What to produce:
Look for the word "width" in the material below, then report each line where it occurs.

───── Given entries

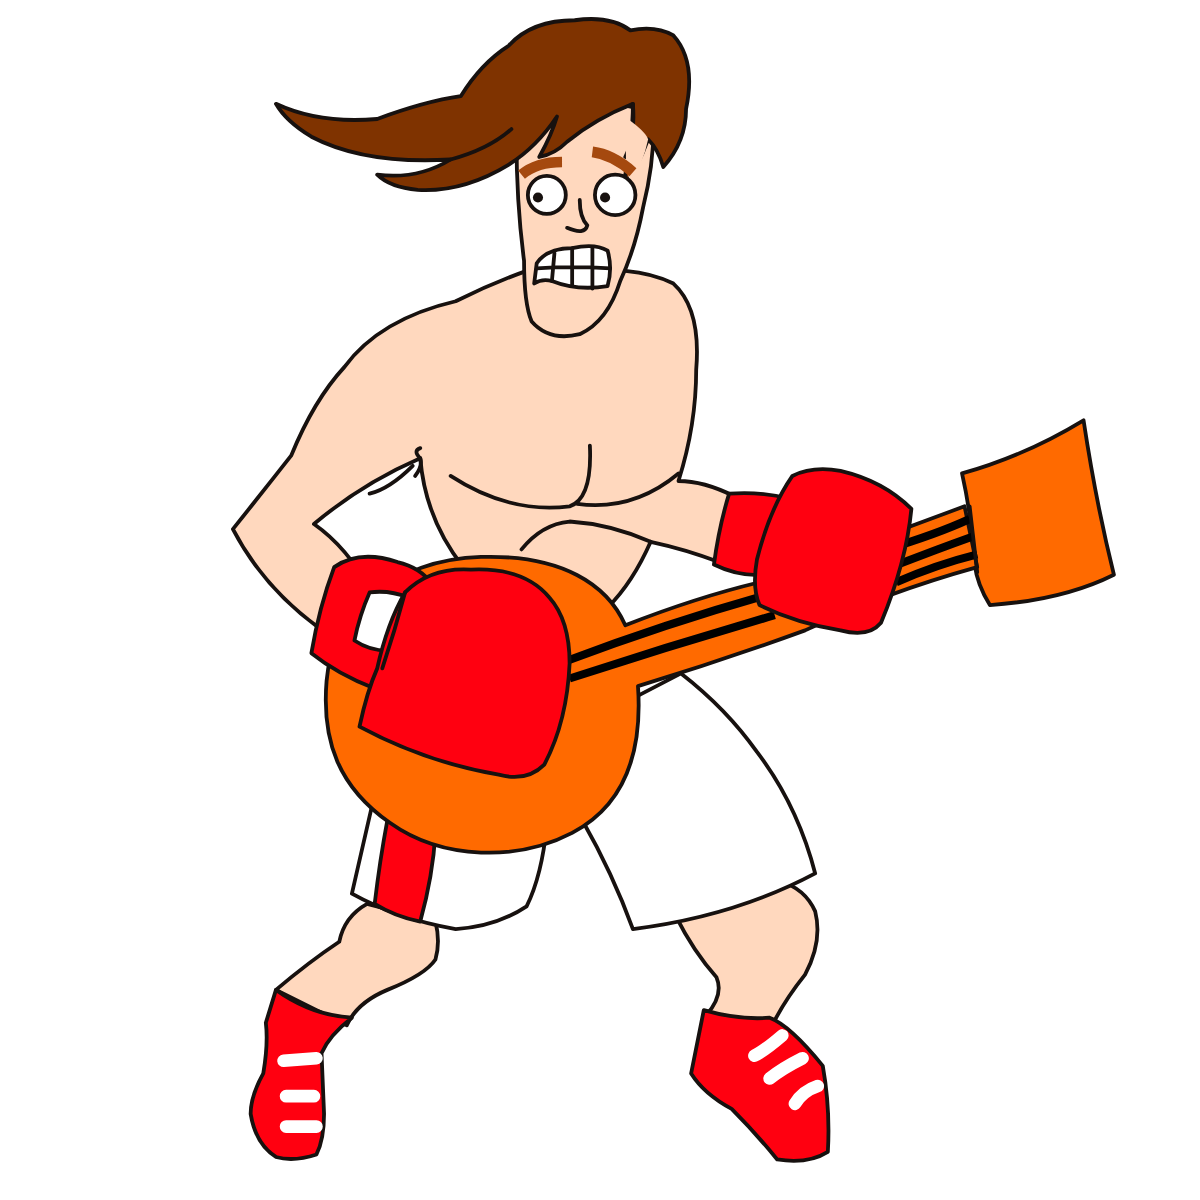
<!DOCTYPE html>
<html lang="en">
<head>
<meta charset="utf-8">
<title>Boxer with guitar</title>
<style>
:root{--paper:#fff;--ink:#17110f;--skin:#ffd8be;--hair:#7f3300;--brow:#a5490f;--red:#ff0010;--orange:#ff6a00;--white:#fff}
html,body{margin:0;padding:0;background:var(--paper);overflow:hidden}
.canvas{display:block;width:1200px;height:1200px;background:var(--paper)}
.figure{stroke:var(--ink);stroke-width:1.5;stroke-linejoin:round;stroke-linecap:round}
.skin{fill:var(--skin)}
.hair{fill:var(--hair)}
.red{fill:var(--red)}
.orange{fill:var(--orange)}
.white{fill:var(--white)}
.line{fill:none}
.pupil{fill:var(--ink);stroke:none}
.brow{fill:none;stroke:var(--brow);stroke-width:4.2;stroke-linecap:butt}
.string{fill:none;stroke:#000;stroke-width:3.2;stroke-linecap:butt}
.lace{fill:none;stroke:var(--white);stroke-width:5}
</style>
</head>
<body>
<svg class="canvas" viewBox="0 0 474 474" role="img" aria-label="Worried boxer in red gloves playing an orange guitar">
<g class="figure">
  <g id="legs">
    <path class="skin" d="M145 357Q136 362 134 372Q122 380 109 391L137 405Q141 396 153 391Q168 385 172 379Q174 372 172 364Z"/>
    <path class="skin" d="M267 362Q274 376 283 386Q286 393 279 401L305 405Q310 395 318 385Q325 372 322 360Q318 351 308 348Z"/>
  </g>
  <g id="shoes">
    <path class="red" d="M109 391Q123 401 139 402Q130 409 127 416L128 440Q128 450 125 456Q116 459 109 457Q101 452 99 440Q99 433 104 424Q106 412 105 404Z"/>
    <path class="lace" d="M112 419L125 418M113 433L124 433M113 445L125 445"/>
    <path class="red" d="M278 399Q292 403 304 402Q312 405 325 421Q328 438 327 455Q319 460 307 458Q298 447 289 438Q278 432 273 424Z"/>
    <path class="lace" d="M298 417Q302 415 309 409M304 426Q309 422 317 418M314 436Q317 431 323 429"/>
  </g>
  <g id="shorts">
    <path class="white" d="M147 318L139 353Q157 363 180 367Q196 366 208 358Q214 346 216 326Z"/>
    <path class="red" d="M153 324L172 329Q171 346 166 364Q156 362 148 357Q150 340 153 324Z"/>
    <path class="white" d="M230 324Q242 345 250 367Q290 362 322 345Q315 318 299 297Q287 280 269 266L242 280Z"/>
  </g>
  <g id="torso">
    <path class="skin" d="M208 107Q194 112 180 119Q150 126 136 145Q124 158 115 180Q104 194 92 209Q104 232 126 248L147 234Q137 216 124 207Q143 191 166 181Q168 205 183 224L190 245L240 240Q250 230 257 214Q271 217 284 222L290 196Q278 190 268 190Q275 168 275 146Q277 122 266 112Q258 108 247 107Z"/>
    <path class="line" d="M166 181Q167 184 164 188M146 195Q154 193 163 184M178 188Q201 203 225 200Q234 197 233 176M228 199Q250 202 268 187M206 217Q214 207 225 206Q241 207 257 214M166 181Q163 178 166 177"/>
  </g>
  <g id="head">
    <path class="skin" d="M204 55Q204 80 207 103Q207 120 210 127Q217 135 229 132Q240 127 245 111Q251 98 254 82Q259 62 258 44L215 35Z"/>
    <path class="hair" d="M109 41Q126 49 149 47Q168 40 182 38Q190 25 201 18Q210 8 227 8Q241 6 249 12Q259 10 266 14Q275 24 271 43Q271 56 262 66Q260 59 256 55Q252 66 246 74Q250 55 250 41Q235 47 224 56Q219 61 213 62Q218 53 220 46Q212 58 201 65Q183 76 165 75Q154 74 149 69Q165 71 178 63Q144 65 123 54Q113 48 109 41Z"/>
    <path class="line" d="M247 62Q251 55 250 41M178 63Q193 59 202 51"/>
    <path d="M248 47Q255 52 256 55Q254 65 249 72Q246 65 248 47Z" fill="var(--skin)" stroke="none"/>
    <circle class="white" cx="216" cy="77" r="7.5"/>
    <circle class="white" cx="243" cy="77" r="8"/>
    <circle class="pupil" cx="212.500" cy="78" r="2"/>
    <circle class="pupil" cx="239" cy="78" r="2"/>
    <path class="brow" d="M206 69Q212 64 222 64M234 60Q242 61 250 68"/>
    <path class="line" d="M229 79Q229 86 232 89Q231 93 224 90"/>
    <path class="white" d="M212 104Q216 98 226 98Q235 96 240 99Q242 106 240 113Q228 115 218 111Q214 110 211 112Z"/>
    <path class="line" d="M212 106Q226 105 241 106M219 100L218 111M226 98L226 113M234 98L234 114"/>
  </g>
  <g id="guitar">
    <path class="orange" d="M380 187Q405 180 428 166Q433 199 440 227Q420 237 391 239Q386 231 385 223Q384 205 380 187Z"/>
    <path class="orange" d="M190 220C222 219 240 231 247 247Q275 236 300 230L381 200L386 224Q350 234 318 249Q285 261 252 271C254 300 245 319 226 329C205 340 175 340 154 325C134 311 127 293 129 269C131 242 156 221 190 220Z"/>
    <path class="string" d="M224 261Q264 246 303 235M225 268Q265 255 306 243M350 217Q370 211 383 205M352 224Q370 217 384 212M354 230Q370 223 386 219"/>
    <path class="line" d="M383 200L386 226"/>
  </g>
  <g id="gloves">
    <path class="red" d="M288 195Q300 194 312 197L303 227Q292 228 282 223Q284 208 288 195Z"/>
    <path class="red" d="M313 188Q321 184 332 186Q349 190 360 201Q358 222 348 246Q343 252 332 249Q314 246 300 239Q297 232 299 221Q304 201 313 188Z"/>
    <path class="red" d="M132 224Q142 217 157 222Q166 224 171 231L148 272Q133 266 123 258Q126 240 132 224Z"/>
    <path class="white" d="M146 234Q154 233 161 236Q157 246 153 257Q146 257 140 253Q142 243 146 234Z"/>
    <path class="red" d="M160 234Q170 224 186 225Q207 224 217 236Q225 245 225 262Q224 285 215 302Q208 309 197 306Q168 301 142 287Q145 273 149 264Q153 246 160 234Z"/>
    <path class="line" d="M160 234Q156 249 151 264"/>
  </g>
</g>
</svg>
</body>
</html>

──────────

Result of the exercise:
.canvas{display:block;width:1200px;height:1200px;background:var(--paper)}
.figure{stroke:var(--ink);stroke-width:1.5;stroke-linejoin:round;stroke-linecap:round}
.brow{fill:none;stroke:var(--brow);stroke-width:4.2;stroke-linecap:butt}
.string{fill:none;stroke:#000;stroke-width:3.2;stroke-linecap:butt}
.lace{fill:none;stroke:var(--white);stroke-width:5}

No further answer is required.